Look through the lines below; wherever the word "return" appears, copy that line.

** Opening Exercise data block **

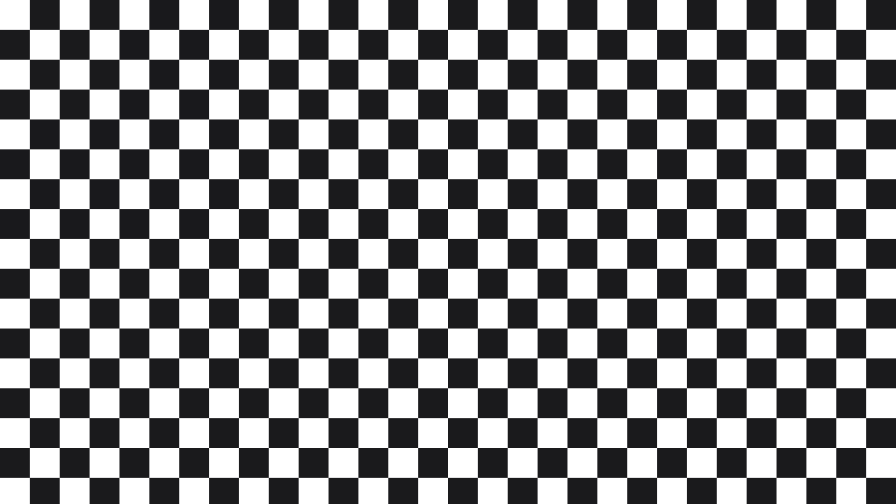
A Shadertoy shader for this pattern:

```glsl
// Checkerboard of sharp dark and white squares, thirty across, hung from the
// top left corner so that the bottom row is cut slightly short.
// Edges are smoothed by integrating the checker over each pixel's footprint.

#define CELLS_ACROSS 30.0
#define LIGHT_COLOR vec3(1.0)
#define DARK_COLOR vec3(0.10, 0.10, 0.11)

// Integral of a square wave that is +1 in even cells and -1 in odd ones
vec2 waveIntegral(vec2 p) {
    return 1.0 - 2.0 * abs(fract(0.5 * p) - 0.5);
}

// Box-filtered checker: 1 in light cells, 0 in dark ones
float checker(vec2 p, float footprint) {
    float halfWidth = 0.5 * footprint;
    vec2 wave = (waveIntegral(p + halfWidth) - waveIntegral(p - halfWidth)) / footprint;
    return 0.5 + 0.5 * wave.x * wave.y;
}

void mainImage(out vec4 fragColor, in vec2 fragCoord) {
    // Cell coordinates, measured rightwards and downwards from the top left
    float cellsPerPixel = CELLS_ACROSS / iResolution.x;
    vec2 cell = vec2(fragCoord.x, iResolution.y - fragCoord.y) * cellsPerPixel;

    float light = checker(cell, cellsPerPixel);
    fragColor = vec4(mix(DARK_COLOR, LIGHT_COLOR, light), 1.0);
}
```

** Closing Exercise data block **
** Opening Exercise data block **

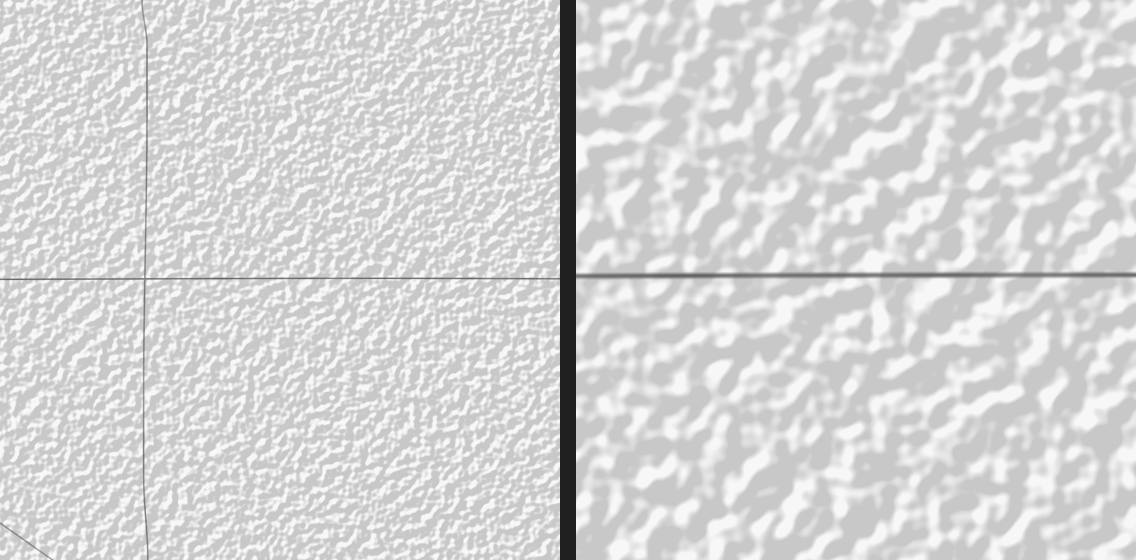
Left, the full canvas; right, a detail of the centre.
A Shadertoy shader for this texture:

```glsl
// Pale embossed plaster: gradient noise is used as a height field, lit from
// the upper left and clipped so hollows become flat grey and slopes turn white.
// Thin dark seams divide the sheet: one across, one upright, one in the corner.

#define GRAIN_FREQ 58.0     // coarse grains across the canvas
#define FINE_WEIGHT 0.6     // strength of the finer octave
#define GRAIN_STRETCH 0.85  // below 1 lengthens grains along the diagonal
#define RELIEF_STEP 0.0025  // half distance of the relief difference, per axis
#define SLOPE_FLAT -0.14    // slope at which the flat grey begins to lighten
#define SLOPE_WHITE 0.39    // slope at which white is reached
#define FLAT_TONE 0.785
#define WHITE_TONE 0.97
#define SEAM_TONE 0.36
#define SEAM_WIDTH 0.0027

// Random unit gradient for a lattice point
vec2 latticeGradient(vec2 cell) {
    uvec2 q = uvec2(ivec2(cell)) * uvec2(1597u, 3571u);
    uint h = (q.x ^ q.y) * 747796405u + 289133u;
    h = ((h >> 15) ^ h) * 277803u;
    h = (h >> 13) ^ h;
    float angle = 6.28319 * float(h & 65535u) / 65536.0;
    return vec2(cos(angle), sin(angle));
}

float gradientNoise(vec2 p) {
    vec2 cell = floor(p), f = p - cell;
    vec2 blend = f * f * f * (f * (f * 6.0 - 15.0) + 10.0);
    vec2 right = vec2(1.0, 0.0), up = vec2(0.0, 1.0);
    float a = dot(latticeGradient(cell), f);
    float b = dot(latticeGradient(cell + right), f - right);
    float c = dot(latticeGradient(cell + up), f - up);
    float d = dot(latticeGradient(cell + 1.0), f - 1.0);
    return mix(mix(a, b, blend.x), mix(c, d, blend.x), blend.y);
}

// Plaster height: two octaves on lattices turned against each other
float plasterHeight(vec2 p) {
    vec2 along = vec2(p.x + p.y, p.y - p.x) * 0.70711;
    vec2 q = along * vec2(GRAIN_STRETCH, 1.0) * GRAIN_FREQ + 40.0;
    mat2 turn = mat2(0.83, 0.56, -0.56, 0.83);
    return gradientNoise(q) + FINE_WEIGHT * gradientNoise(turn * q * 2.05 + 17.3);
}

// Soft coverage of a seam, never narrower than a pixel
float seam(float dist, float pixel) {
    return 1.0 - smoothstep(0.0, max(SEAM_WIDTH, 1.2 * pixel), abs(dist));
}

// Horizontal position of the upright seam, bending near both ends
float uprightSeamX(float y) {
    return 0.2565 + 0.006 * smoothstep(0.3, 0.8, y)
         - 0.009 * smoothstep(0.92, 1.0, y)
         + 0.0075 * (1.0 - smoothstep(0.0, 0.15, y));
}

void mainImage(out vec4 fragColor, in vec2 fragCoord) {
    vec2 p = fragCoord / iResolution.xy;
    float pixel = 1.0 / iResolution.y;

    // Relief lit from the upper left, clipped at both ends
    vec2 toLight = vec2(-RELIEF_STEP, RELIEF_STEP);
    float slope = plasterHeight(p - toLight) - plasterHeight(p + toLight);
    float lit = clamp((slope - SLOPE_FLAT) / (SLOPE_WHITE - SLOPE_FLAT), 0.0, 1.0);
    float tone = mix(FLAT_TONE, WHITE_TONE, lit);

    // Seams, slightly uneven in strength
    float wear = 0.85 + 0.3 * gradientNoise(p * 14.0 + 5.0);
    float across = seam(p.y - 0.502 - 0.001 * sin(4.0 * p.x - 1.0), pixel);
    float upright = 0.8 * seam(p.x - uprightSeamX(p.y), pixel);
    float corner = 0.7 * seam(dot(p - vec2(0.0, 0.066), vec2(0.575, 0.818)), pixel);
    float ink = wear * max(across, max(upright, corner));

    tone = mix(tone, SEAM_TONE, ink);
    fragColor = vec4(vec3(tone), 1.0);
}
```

** Closing Exercise data block **

> [Answer section]:
    return 1.0 - 2.0 * abs(fract(0.5 * p) - 0.5);
    return 0.5 + 0.5 * wave.x * wave.y;
    return vec2(cos(angle), sin(angle));
    return mix(mix(a, b, blend.x), mix(c, d, blend.x), blend.y);
    return gradientNoise(q) + FINE_WEIGHT * gradientNoise(turn * q * 2.05 + 17.3);
    return 1.0 - smoothstep(0.0, max(SEAM_WIDTH, 1.2 * pixel), abs(dist));
    return 0.2565 + 0.006 * smoothstep(0.3, 0.8, y)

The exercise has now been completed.